Pictures paired with source code
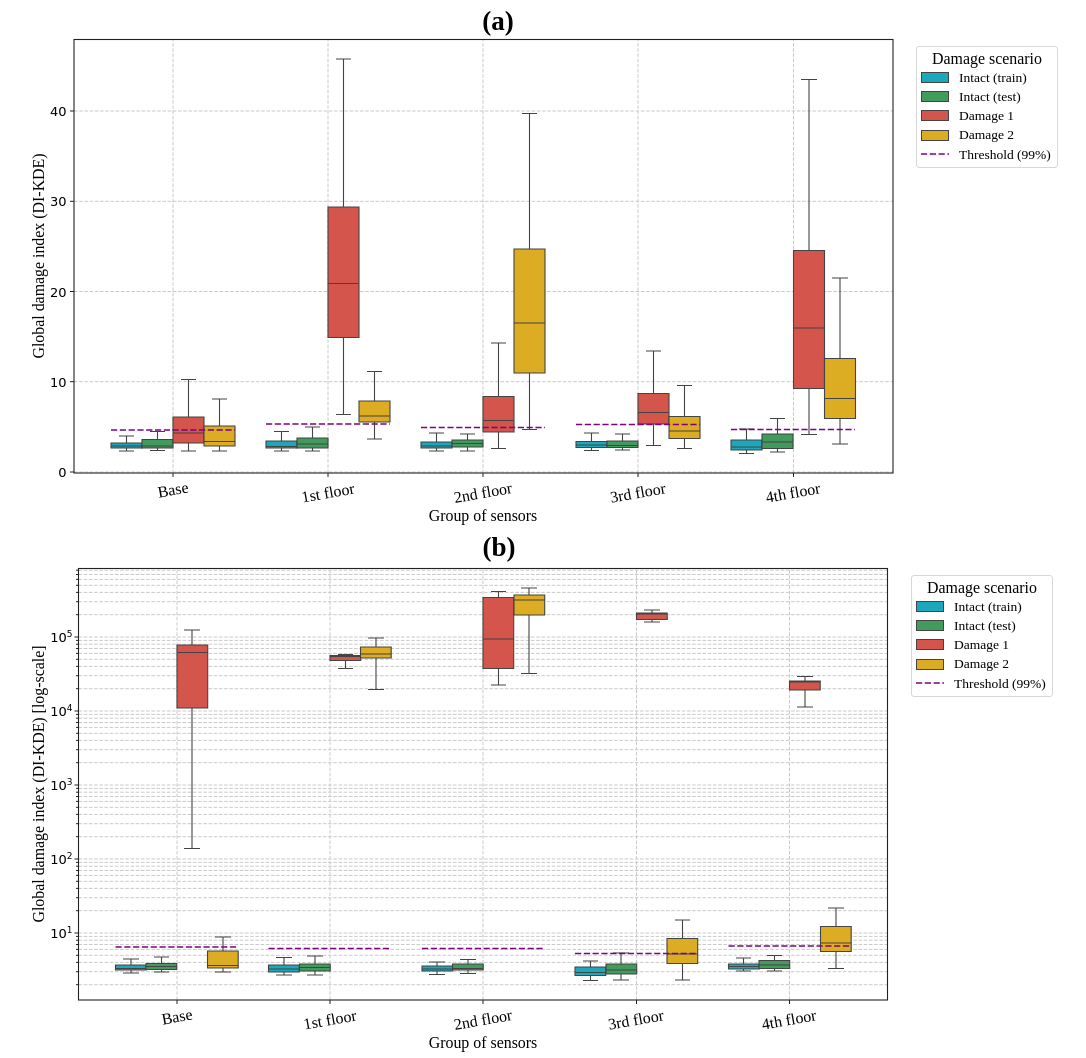
<!DOCTYPE html>
<html lang="en">
<head>
<meta charset="utf-8">
<title>Global damage index by group of sensors</title>
<style>
:root {
  --train: #1ba8bd;
  --test: #409b5c;
  --damage1: #d4554b;
  --damage2: #dcac22;
  --threshold: #800080;
  --edge: #444;
  --grid: #cacaca;
  --ink: #000;
}
* { box-sizing: border-box; margin: 0; }
body { width: 1086px; height: 1058px; overflow: hidden; background: #fff; color: var(--ink); }
main { display: grid; grid-template-rows: 530px 528px; width: 1086px; font: 15.9px/1 "Liberation Serif", serif; }
.panel { position: relative; }
.panel svg { position: absolute; inset: 0; display: block; }
h2, .axis-title, .group, .tick { position: absolute; left: var(--x); top: var(--y); white-space: nowrap; transform: translate(-50%, -50%); }
h2 { font-size: 27px; line-height: 1; }
.axis-title.vertical { transform: translate(-50%, -50%) rotate(-90deg); }
.group { transform: translate(-50%, -50%) rotate(-10deg); }
.tick { font: 13px/1 "DejaVu Sans", sans-serif; transform: translate(-100%, -50%); }
.tick sup { font-size: 9px; line-height: 0; vertical-align: 5px; }
.legend { position: absolute; left: var(--x); top: var(--y); width: 142px; height: 122px; padding: 4px; border: 1px solid #d8d8d8; border-radius: 3px; background: #fff; }
.legend h3 { font-size: 15.9px; font-weight: 400; line-height: 16px; text-align: center; margin-bottom: 1px; }
.legend ul { list-style: none; padding: 0; }
.legend li { display: flex; align-items: center; gap: 10px; height: 19.2px; font-size: 13.5px; white-space: nowrap; }
.key { flex: none; width: 28px; height: 11px; border: 1px solid var(--edge); background: var(--fill); }
.legend .dash { position: static; flex: none; }
.frame { fill: none; stroke: #222; stroke-width: 1.1; }
.ticks { fill: none; stroke: #222; }
.grid { fill: none; stroke: var(--grid); stroke-dasharray: 3.6 1.6; }
.box { stroke: var(--edge); stroke-width: 1.1; }
.train { fill: var(--train); }
.test { fill: var(--test); }
.damage1 { fill: var(--damage1); }
.damage2 { fill: var(--damage2); }
.threshold { fill: none; stroke: var(--threshold); stroke-width: 1.7; stroke-dasharray: 6.2 2.6; }
</style>
</head>
<body>
<main>
<section class="panel">
  <h2 style="--x:498px;--y:21px">(a)</h2>
  <svg width="1086" height="530" viewBox="0 0 1086 530" aria-hidden="true">
    <path class="grid" d="M74 472H893M74 381.7H893M74 291.5H893M74 201.3H893M74 111H893M173 473V40M328 473V40M483 473V40M638 473V40M793.5 473V40"/>
    <g class="box train">
      <path d="M111 443h31v5h-31zM111 446h31M126.5 443V436M119 436h15M126.5 448v3M119 451h15"/>
      <path d="M266 441h31v7h-31zM266 446.5h31M281.5 441V431.5M274 431.5h15M281.5 448v3M274 451h15"/>
      <path d="M421 442h31v6h-31zM421 446h31M436.5 442V433M429 433h15M436.5 448v3M429 451h15"/>
      <path d="M576 441.5h31v6h-31zM576 445h31M591.5 441.5V433M584 433h15M591.5 447.5v3M584 450.5h15"/>
      <path d="M731 440h31v10h-31zM731 447h31M746.5 440V429M739 429h15M746.5 450v3.5M739 453.5h15"/>
    </g>
    <g class="box test">
      <path d="M142 439.5h31v8.5h-31zM142 446h31M157.5 439.5V431.5M150 431.5h15M157.5 448v2.5M150 450.5h15"/>
      <path d="M297 438h31v10h-31zM297 444h31M312.5 438V427M305 427h15M312.5 448v3M305 451h15"/>
      <path d="M452 440h31v7h-31zM452 443.5h31M467.5 440V434M460 434h15M467.5 447v4M460 451h15"/>
      <path d="M607 441h31v6.5h-31zM607 445.5h31M622.5 441V434M615 434h15M622.5 447.5v2.5M615 450h15"/>
      <path d="M762 434h31v14.5h-31zM762 442h31M777.5 434V418.5M770 418.5h15M777.5 448.5v3.5M770 452h15"/>
    </g>
    <g class="box damage1">
      <path d="M173 417h31v26h-31zM173 433h31M188.5 417V379.5M181 379.5h15M188.5 443v8M181 451h15"/>
      <path d="M328 207h31v130.5h-31zM328 283.5h31M343.5 207V59M336 59h15M343.5 337.5v77M336 414.5h15"/>
      <path d="M483 396.5h31v35.5h-31zM483 420.5h31M498.5 396.5V343M491 343h15M498.5 432v16.5M491 448.5h15"/>
      <path d="M638 393.5h31v30.5h-31zM638 412.5h31M653.5 393.5V351M646 351h15M653.5 424v21.5M646 445.5h15"/>
      <path d="M793.5 250.5h31v138h-31zM793.5 328h31M809 250.5V79.5M801 79.5h16M809 388.5v46M801 434.5h16"/>
    </g>
    <g class="box damage2">
      <path d="M204 426h31v20h-31zM204 441.5h31M219.5 426V399M212 399h15M219.5 446v5M212 451h15"/>
      <path d="M359 401h31v21h-31zM359 416h31M374.5 401V371.5M367 371.5h15M374.5 422v17M367 439h15"/>
      <path d="M514 249h31v124h-31zM514 323h31M529.5 249V113.5M522 113.5h15M529.5 373v56.5M522 429.5h15"/>
      <path d="M669 416.5h31v22h-31zM669 431h31M684.5 416.5V385.5M677 385.5h15M684.5 438.5v10M677 448.5h15"/>
      <path d="M824.5 358.5h31v60h-31zM824.5 398.5h31M840 358.5V278M832 278h16M840 418.5V444M832 444h16"/>
    </g>
    <path class="threshold" d="M111 430H235M266 424H390M421 427.5H545M576 424.5H700M731 429.5H855"/>
    <path class="ticks" d="M70 472h4M70 381.7h4M70 291.5h4M70 201.3h4M70 111h4M173 473v4M328 473v4M483 473v4M638 473v4M793.5 473v4"/>
    <rect class="frame" x="74" y="39.5" width="819" height="433.5"/>
  </svg>
  <span class="axis-title vertical" style="--x:39px;--y:256px">Global damage index (DI-KDE)</span>
  <span class="tick" style="--x:66.5px;--y:111px">40</span>
  <span class="tick" style="--x:66.5px;--y:201px">30</span>
  <span class="tick" style="--x:66.5px;--y:291.5px">20</span>
  <span class="tick" style="--x:66.5px;--y:382px">10</span>
  <span class="tick" style="--x:66.5px;--y:472px">0</span>
  <span class="group" style="--x:173px;--y:490px">Base</span>
  <span class="group" style="--x:328px;--y:493px">1st floor</span>
  <span class="group" style="--x:483px;--y:493px">2nd floor</span>
  <span class="group" style="--x:638px;--y:493px">3rd floor</span>
  <span class="group" style="--x:793px;--y:493px">4th floor</span>
  <span class="axis-title" style="--x:483px;--y:516px">Group of sensors</span>
  <aside class="legend" style="--x:916px;--y:46px">
    <h3>Damage scenario</h3>
    <ul>
      <li><i class="key" style="--fill:var(--train)"></i>Intact (train)</li>
      <li><i class="key" style="--fill:var(--test)"></i>Intact (test)</li>
      <li><i class="key" style="--fill:var(--damage1)"></i>Damage 1</li>
      <li><i class="key" style="--fill:var(--damage2)"></i>Damage 2</li>
      <li><svg class="dash" width="28" height="4" aria-hidden="true"><path class="threshold" d="M0 2H28"/></svg>Threshold (99%)</li>
    </ul>
  </aside>
</section>

<section class="panel">
  <h2 style="--x:499px;--y:17px">(b)</h2>
  <svg width="1086" height="528" viewBox="0 530 1086 528" aria-hidden="true">
    <defs>
      <clipPath id="plot-area"><rect x="70" y="569" width="818" height="431"/></clipPath>
      <g id="decade">
        <path class="grid" d="M78.5 0H887.5M78.5 -22.3H887.5M78.5 -35.3H887.5M78.5 -44.6H887.5M78.5 -51.7H887.5M78.5 -57.6H887.5M78.5 -62.5H887.5M78.5 -66.8H887.5M78.5 -70.6H887.5"/>
        <path class="ticks" d="M74.5 0h4M76 -22.3h2.5M76 -35.3h2.5M76 -44.6h2.5M76 -51.7h2.5M76 -57.6h2.5M76 -62.5h2.5M76 -66.8h2.5M76 -70.6h2.5"/>
      </g>
    </defs>
    <g clip-path="url(#plot-area)">
      <use href="#decade" y="1007"/>
      <use href="#decade" y="933"/>
      <use href="#decade" y="859"/>
      <use href="#decade" y="785"/>
      <use href="#decade" y="711"/>
      <use href="#decade" y="637"/>
    </g>
    <path class="grid" d="M177 1000V569M330 1000V569M483 1000V569M636.5 1000V569M789.5 1000V569"/>
    <g class="box train">
      <path d="M115.5 965h30.7v5h-30.7zM115.5 968.5h30.7M131 965V959M123 959h16M131 970v3M123 973h16"/>
      <path d="M268.5 965h30.7v7h-30.7zM268.5 969h30.7M284 965V957.5M276 957.5h16M284 972v3M276 975h16"/>
      <path d="M422 966h30.7v5h-30.7zM422 969h30.7M437 966V962M429 962h16M437 971v3.5M429 974.5h16"/>
      <path d="M575 967h30.7v8.5h-30.7zM575 972.5h30.7M590.5 967V961M583 961h15M590.5 975.5v5M583 980.5h15"/>
      <path d="M728.5 964h30.7v5h-30.7zM728.5 966.5h30.7M743.5 964V958M736 958h15M743.5 969v2M736 971h15"/>
    </g>
    <g class="box test">
      <path d="M146 963.5h30.7v6h-30.7zM146 966.5h30.7M161.5 963.5V957M154 957h15M161.5 969.5v2.5M154 972h15"/>
      <path d="M299.5 964h30.7v7h-30.7zM299.5 967.5h30.7M315 964V956M307 956h16M315 971v4M307 975h16"/>
      <path d="M452.5 964h30.7v6h-30.7zM452.5 968.5h30.7M468 964V959.5M460 959.5h16M468 970v3.5M460 973.5h16"/>
      <path d="M606 964h30.7v10h-30.7zM606 970h30.7M621 964V953M613 953h16M621 974v6M613 980h16"/>
      <path d="M759 960.5h30.7v8h-30.7zM759 965h30.7M774.5 960.5V955.5M767 955.5h15M774.5 968.5v2.5M767 971h15"/>
    </g>
    <g class="box damage1">
      <path d="M177 645h30.7v63h-30.7zM177 652.5h30.7M192 645V630M184 630h16M192 708V848.5M184 848.5h16"/>
      <path d="M330 655.5h30.7v5h-30.7zM330 656.5h30.7M345.5 655.5V654.5M338 654.5h15M345.5 660.5v8M338 668.5h15"/>
      <path d="M483 597.5h30.7v71h-30.7zM483 639h30.7M498.5 597.5V591.5M491 591.5h15M498.5 668.5V685M491 685h15"/>
      <path d="M636.5 613h30.7v6.5h-30.7zM636.5 614h30.7M652 613V610M644 610h16M652 619.5v2.5M644 622h16"/>
      <path d="M789.5 681h30.7v9h-30.7zM789.5 682h30.7M805 681V676.5M797 676.5h16M805 690v17M797 707h16"/>
    </g>
    <g class="box damage2">
      <path d="M207.5 951h30.7v17h-30.7zM207.5 965.5h30.7M223 951V937M215 937h16M223 968v4M215 972h16"/>
      <path d="M360.5 647h30.7v11h-30.7zM360.5 654h30.7M376 647V638M368 638h16M376 658v31.5M368 689.5h16"/>
      <path d="M514 595h30.7v20h-30.7zM514 600h30.7M529 595V588M521 588h16M529 615v58.5M521 673.5h16"/>
      <path d="M667 938.5h30.7v25h-30.7zM667 954h30.7M682.5 938.5V920M675 920h15M682.5 963.5V980M675 980h15"/>
      <path d="M820.5 926.5h30.7v25h-30.7zM820.5 943h30.7M836 926.5V908M828 908h16M836 951.5v17M828 968.5h16"/>
    </g>
    <path class="threshold" d="M115.5 947H238M268.5 948.5H391M422 948.5H544.5M575 953.5H698M728.5 946H851"/>
    <path class="ticks" d="M177 1000v4M330 1000v4M483 1000v4M636.5 1000v4M789.5 1000v4"/>
    <rect class="frame" x="78.5" y="568.5" width="809" height="431.5"/>
  </svg>
  <span class="axis-title vertical" style="--x:39px;--y:254px">Global damage index (DI-KDE) [log-scale]</span>
  <span class="tick" style="--x:72.5px;--y:107px">10<sup>5</sup></span>
  <span class="tick" style="--x:72.5px;--y:181px">10<sup>4</sup></span>
  <span class="tick" style="--x:72.5px;--y:255px">10<sup>3</sup></span>
  <span class="tick" style="--x:72.5px;--y:329px">10<sup>2</sup></span>
  <span class="tick" style="--x:72.5px;--y:403px">10<sup>1</sup></span>
  <span class="group" style="--x:177px;--y:487px">Base</span>
  <span class="group" style="--x:330px;--y:490px">1st floor</span>
  <span class="group" style="--x:483px;--y:490px">2nd floor</span>
  <span class="group" style="--x:636px;--y:490px">3rd floor</span>
  <span class="group" style="--x:789px;--y:490px">4th floor</span>
  <span class="axis-title" style="--x:483px;--y:513px">Group of sensors</span>
  <aside class="legend" style="--x:911px;--y:45px">
    <h3>Damage scenario</h3>
    <ul>
      <li><i class="key" style="--fill:var(--train)"></i>Intact (train)</li>
      <li><i class="key" style="--fill:var(--test)"></i>Intact (test)</li>
      <li><i class="key" style="--fill:var(--damage1)"></i>Damage 1</li>
      <li><i class="key" style="--fill:var(--damage2)"></i>Damage 2</li>
      <li><svg class="dash" width="28" height="4" aria-hidden="true"><path class="threshold" d="M0 2H28"/></svg>Threshold (99%)</li>
    </ul>
  </aside>
</section>
</main>
</body>
</html>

_REQUIRED WORK_
Wherever a line of the data above contains "white", copy that line.

_REPLY_
h2, .axis-title, .group, .tick { position: absolute; left: var(--x); top: var(--y); white-space: nowrap; transform: translate(-50%, -50%); }
.legend li { display: flex; align-items: center; gap: 10px; height: 19.2px; font-size: 13.5px; white-space: nowrap; }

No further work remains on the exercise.